Social dyslexia or Asperger syndrome is a developmental disorder in the autism spectrum. Children with social dyslexia tend to have difficulty forming peer relationships. They are often physically uncoordinated and tend to fixate on a narrow range of interests. Many socially dyslexic children benefit from behavioral therapy, medication and social skills training.
Most parents notice the symptoms before the child starts school. These children do not interact well with their peers. Young children might not show interest in playing with others. They do not always understand sarcasm or humor, and they often have difficulty picking up on non-verbal cues, such as body language. Some children also avoid eye contact.
They are often articulate and can possess large vocabularies, but they might talk in a flat, monotone voice with little intonation or expression. Some children speak in a formal, textbook-like style. Children with Aspergers syndrome often appear to have difficulty empathizing with others. They might not react well to changes in their daily routine.

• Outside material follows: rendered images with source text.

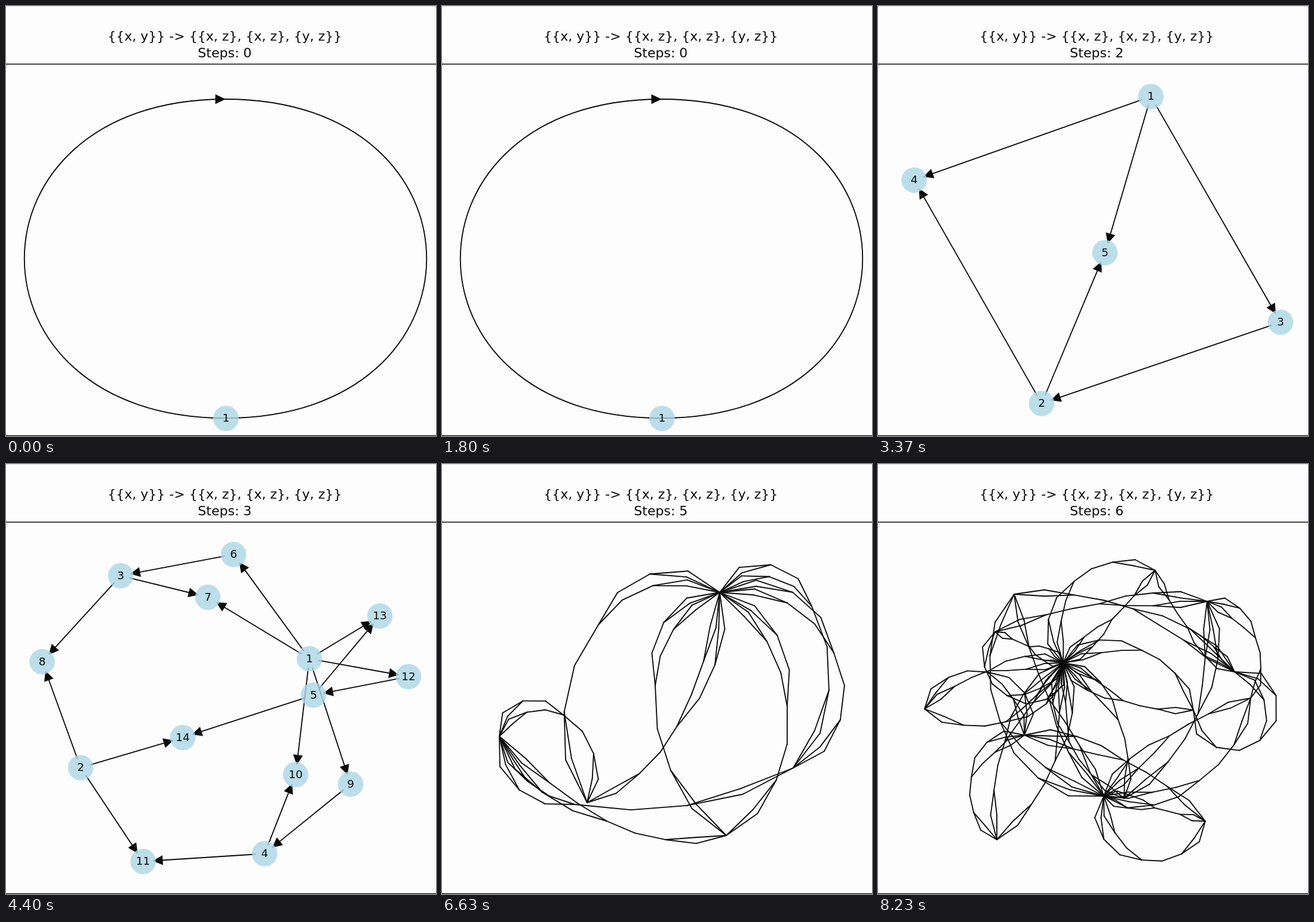
Write an HTML page with a canvas that moves like this. It is 720x720 px and loops after 8.26 s.

```html
<!DOCTYPE html>
<html lang="en">
<head>
<meta charset="utf-8">
<title>Graph rewriting steps</title>
<style>
  html, body { margin: 0; width: 100%; height: 100%; overflow: hidden; background: #fdfdfd; }
  canvas { display: block; width: 720px; height: 720px; }
</style>
</head>
<body>
<canvas id="stage" width="720" height="720"></canvas>
<script>
const ctx = document.getElementById('stage').getContext('2d');
const LOOP = 8260;
const STARTS = [0, 2065, 3100, 4130, 5160, 6600, 7230];
const RULE = '{{x, y}} -> {{x, z}, {x, z}, {y, z}}';
const INK = '#0a0a0a';
const RADIUS = 21.3, SHRINK = 16;

function text(str, x, y, size) {
  ctx.font = size + 'px "DejaVu Sans", sans-serif';
  ctx.fillText(str, x, y);
}

function line([x1, y1], [x2, y2]) {
  ctx.beginPath();
  ctx.moveTo(x1, y1);
  ctx.lineTo(x2, y2);
  ctx.stroke();
}

function head(x, y, angle) {
  ctx.save();
  ctx.translate(x, y);
  ctx.rotate(angle);
  ctx.beginPath();
  ctx.moveTo(0, 0);
  ctx.lineTo(-17, -8.2);
  ctx.lineTo(-17, 8.2);
  ctx.fill();
  ctx.restore();
}

function arrow([x1, y1], [x2, y2]) {
  const a = Math.atan2(y2 - y1, x2 - x1), c = Math.cos(a), s = Math.sin(a);
  line([x1 + SHRINK * c, y1 + SHRINK * s], [x2 - 24 * c, y2 - 24 * s]);
  head(x2 - SHRINK * c, y2 - SHRINK * s, a);
}

function node([x, y], label) {
  ctx.fillStyle = 'rgba(173, 216, 230, .8)';
  ctx.beginPath();
  ctx.arc(x, y, RADIUS, 0, 7);
  ctx.fill();
  ctx.fillStyle = INK;
  text(label, x, y + 5.8, 18.4);
}

function selfLoop() {
  const x = 367.5, top = 156, bottom = 690, reach = 449;
  ctx.beginPath();
  ctx.moveTo(x, top);
  ctx.bezierCurveTo(x + reach, top, x + reach, bottom, x, bottom);
  ctx.bezierCurveTo(x - reach, bottom, x - reach, top, x, top);
  ctx.stroke();
  head(x, top, 0);
  node([368.3, 690.5], 1);
}

// Nodes 1 and 2 are roots; every hub after them joins both.
function hubGraph(nodes) {
  const [one, two, ...hubs] = nodes;
  hubs.forEach((hub, i) => {
    arrow(one, hub);
    i ? arrow(two, hub) : arrow(hub, two);
  });
  nodes.forEach((p, i) => node(p, i + 1));
}

// Each of the three hubs has three arms: two lead to node 1, the last to node 2.
function eachArm(nodes, visit) {
  nodes.slice(5).forEach((arm, i) =>
    visit(arm, nodes[i % 3 < 2 ? 0 : 1], nodes[2 + Math.floor(i / 3)], i % 3));
}

function armGraph(nodes) {
  eachArm(nodes, (arm, root, hub, i) => {
    arrow(root, arm);
    i ? arrow(hub, arm) : arrow(arm, hub);
  });
  nodes.forEach((p, i) => node(p, i + 1));
}

// Bulge of the edge from p to arm, away from the straight way from p to q.
function bulge(p, arm, q) {
  const angle = to => Math.atan2(to[1] - p[1], to[0] - p[0]);
  return Math.tan(0.65 * Math.sin(angle(arm) - angle(q)));
}

// The rewriting rule: put a new node z on every copy of an edge, along an arc.
function split(edges, spread) {
  return edges.flatMap(({ a, b, copies, bend }) => {
    const dx = b[0] - a[0], dy = b[1] - a[1];
    const gap = copies > 1 ? 2 * spread / Math.hypot(dx, dy) : 0;
    return Array.from({ length: copies }, (_, i) => {
      const k = bend + (2 * i - 1) * gap;
      const z = [(a[0] + b[0] - dy * k) / 2, (a[1] + b[1] + dx * k) / 2];
      const half = Math.tan(Math.atan(k) / 2);
      return [
        { a, b: z, copies: 2, bend: half },
        { a: b, b: z, copies: 1, bend: -half }
      ];
    }).flat();
  });
}

// An arm may carry its own bends, towards the root and towards the hub.
function grown(nodes, times, spread) {
  let edges = [];
  eachArm(nodes, (arm, root, hub) => {
    const [, , toRoot = bulge(root, arm, hub), toHub = bulge(hub, arm, root)] = arm;
    edges.push({ a: root, b: arm, copies: 2, bend: toRoot });
    edges.push({ a: hub, b: arm, copies: 1, bend: toHub });
  });
  for (; times--; spread = 1.6 * Math.sqrt(spread)) edges = split(edges, spread);
  edges.forEach(e => line(e.a, e.b));
}

const hubNodes = [[457, 151.5], [274, 665.5], [674, 529.5], [60.5, 291.5], [380, 413]];
const armNodes = [
  [508, 326], [125, 508.5], [192, 187], [433, 652.5], [515, 387],
  [381, 151.5], [338, 223], [60.5, 331],
  [577, 536], [485, 520], [229.5, 665.5],
  [674, 356], [626, 254.5], [296, 458]
];
const fourth = [
  [468, 531], [134, 268], [331, 209], [614, 376], [150, 610],
  [460, 361], [372, 387], [149, 151],
  [628, 479], [634, 543], [354, 275],
  [350, 661], [305, 610], [61, 419]
];
const fifth = [
  [465, 215], [96, 456], [243, 567], [476, 622], [588, 509],
  [262, 269], [393, 440], [203, 420],
  [578, 406], [357, 371], [276, 598],
  [656, 316], [619, 238], [222, 570]
];
const sixth = [
  [310, 333], [378, 556], [551, 230], [597, 348], [245, 454],
  [196, 281, -.7, .12], [412, 560, 0, -.33], [624, 392, .15, -.55],
  [464, 178, -.35, -.15], [528, 412, -.17, -2.4], [228, 218, -.34, .22],
  [78, 410, -.15, 1], [199, 629, 0, .75], [548, 598, .5, -.2]
];

const scenes = [
  selfLoop,
  () => {
    const ends = [[673, 151], [60, 665]];
    arrow(...ends);
    ends.forEach((p, i) => node(p, i + 1));
  },
  () => hubGraph(hubNodes),
  () => armGraph(armNodes),
  () => grown(fourth, 1, 12),
  () => grown(fifth, 2, 10),
  () => grown(sixth, 3, 45)
];

function draw(step) {
  ctx.fillStyle = '#fdfdfd';
  ctx.fillRect(0, 0, 720, 720);
  ctx.fillStyle = '#dcdcdc';
  ctx.fillRect(0, 0, 720, 1);
  ctx.fillStyle = ctx.strokeStyle = INK;
  ctx.fillRect(0, 96.6, 720, 1.5);
  ctx.fillRect(0, 718.8, 720, 1.2);
  ctx.lineWidth = 1.85;
  ctx.lineCap = 'round';
  ctx.textAlign = 'center';
  text(RULE, 366.3, 58.3, 22);
  text('Steps: ' + step, 366.3, 86.2, 22);
  scenes[step]();
}

let shown = -1;
function tick() {
  const t = performance.now() % LOOP;
  const step = STARTS.filter(s => s <= t).length - 1;
  if (step !== shown) draw(shown = step);
  requestAnimationFrame(tick);
}
tick();
</script>
</body>
</html>
```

Children with social dyslexia often have delayed motor skill development. These children sometimes have an unusual, bouncy way of walking. They might have illegible handwriting. Some children also have difficulty cutting with scissors, throwing or catching a ball, correctly using playground equipment, or riding a bicycle.
Although they might talk a great deal, these children often have limited interests. Many fixate on one topic such as baseball cards, dinosaurs or a particular television show. These children can carry on knowledgeable one-sided lectures about their chosen subject, but there is very little give-and-take in their conversations with others.
Doctors did not know what caused social dyslexia as of 2011. They suspected that it might have something to do with genetics or with changes in the brain's structure. Professionals did not believe, however, that this disorder was a result of the child's environment or social situation. Boys are usually at higher risk than girls.
Health care professionals from different fields work together to diagnose social dyslexia. They might evaluate the child's speech and his or her ability to solve problems, or observe the child while he or she is playing or interacting with others. Children who are diagnosed with Asperger's syndrome cannot be cured, but early intervention often helps them learn the unwritten rules of interacting with others. Some medications can help children control their repetitive actions and might lower their stress levels. Cognitive behavioral therapy also helps children cope with social demands and lessens behavioral problems, such as outbursts and obsessions.